* _Data extracts_:
++++++++

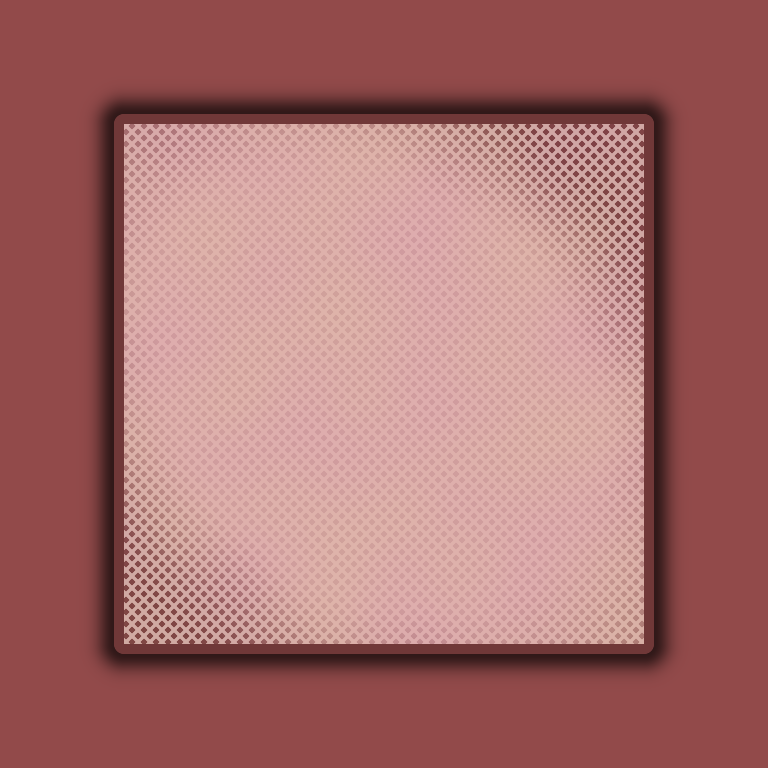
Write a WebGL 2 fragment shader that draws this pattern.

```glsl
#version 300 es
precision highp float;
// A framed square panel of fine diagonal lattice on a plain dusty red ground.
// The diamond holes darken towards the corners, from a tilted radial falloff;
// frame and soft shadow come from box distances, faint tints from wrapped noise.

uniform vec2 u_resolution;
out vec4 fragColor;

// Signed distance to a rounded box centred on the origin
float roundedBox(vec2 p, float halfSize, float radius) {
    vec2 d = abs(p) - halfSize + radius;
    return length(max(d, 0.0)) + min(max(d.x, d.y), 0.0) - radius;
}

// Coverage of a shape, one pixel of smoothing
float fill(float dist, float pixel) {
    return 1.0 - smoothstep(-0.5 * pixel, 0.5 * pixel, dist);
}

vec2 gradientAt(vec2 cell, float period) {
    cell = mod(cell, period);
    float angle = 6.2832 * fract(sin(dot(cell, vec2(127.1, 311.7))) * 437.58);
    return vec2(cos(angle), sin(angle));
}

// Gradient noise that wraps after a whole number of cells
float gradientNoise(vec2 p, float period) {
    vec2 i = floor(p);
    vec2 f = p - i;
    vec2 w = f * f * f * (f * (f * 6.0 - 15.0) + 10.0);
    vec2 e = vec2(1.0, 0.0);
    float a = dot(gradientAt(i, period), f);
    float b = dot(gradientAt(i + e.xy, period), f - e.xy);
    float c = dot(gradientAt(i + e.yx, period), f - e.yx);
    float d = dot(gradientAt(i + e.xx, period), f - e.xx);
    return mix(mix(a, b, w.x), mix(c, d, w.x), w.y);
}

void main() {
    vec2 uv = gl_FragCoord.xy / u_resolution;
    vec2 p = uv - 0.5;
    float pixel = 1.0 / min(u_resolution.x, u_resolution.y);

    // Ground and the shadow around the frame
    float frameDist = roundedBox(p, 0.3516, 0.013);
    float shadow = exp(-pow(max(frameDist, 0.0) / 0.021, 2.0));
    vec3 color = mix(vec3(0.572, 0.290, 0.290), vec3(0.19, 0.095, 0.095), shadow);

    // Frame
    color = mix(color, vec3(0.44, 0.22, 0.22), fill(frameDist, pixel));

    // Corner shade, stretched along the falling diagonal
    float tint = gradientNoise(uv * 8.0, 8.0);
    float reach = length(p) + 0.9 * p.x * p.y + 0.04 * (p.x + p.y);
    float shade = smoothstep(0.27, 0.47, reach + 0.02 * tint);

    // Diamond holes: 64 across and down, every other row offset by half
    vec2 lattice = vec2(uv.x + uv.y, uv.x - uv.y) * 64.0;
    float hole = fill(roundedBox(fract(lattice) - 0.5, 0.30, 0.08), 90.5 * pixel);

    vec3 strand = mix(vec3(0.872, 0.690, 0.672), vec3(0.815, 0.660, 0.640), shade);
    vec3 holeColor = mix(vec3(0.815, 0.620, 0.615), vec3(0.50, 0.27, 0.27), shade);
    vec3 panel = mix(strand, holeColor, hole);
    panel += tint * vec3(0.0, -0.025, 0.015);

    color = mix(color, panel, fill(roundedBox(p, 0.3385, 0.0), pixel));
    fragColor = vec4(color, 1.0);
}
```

++++++++

* _Exercise_: Write out the entries above verbatim; the pictures do not belong in your copy.

* _Solution to this problem_:
Write a WebGL 2 fragment shader that draws this pattern.

```glsl
#version 300 es
precision highp float;
// A framed square panel of fine diagonal lattice on a plain dusty red ground.
// The diamond holes darken towards the corners, from a tilted radial falloff;
// frame and soft shadow come from box distances, faint tints from wrapped noise.

uniform vec2 u_resolution;
out vec4 fragColor;

// Signed distance to a rounded box centred on the origin
float roundedBox(vec2 p, float halfSize, float radius) {
    vec2 d = abs(p) - halfSize + radius;
    return length(max(d, 0.0)) + min(max(d.x, d.y), 0.0) - radius;
}

// Coverage of a shape, one pixel of smoothing
float fill(float dist, float pixel) {
    return 1.0 - smoothstep(-0.5 * pixel, 0.5 * pixel, dist);
}

vec2 gradientAt(vec2 cell, float period) {
    cell = mod(cell, period);
    float angle = 6.2832 * fract(sin(dot(cell, vec2(127.1, 311.7))) * 437.58);
    return vec2(cos(angle), sin(angle));
}

// Gradient noise that wraps after a whole number of cells
float gradientNoise(vec2 p, float period) {
    vec2 i = floor(p);
    vec2 f = p - i;
    vec2 w = f * f * f * (f * (f * 6.0 - 15.0) + 10.0);
    vec2 e = vec2(1.0, 0.0);
    float a = dot(gradientAt(i, period), f);
    float b = dot(gradientAt(i + e.xy, period), f - e.xy);
    float c = dot(gradientAt(i + e.yx, period), f - e.yx);
    float d = dot(gradientAt(i + e.xx, period), f - e.xx);
    return mix(mix(a, b, w.x), mix(c, d, w.x), w.y);
}

void main() {
    vec2 uv = gl_FragCoord.xy / u_resolution;
    vec2 p = uv - 0.5;
    float pixel = 1.0 / min(u_resolution.x, u_resolution.y);

    // Ground and the shadow around the frame
    float frameDist = roundedBox(p, 0.3516, 0.013);
    float shadow = exp(-pow(max(frameDist, 0.0) / 0.021, 2.0));
    vec3 color = mix(vec3(0.572, 0.290, 0.290), vec3(0.19, 0.095, 0.095), shadow);

    // Frame
    color = mix(color, vec3(0.44, 0.22, 0.22), fill(frameDist, pixel));

    // Corner shade, stretched along the falling diagonal
    float tint = gradientNoise(uv * 8.0, 8.0);
    float reach = length(p) + 0.9 * p.x * p.y + 0.04 * (p.x + p.y);
    float shade = smoothstep(0.27, 0.47, reach + 0.02 * tint);

    // Diamond holes: 64 across and down, every other row offset by half
    vec2 lattice = vec2(uv.x + uv.y, uv.x - uv.y) * 64.0;
    float hole = fill(roundedBox(fract(lattice) - 0.5, 0.30, 0.08), 90.5 * pixel);

    vec3 strand = mix(vec3(0.872, 0.690, 0.672), vec3(0.815, 0.660, 0.640), shade);
    vec3 holeColor = mix(vec3(0.815, 0.620, 0.615), vec3(0.50, 0.27, 0.27), shade);
    vec3 panel = mix(strand, holeColor, hole);
    panel += tint * vec3(0.0, -0.025, 0.015);

    color = mix(color, panel, fill(roundedBox(p, 0.3385, 0.0), pixel));
    fragColor = vec4(color, 1.0);
}
```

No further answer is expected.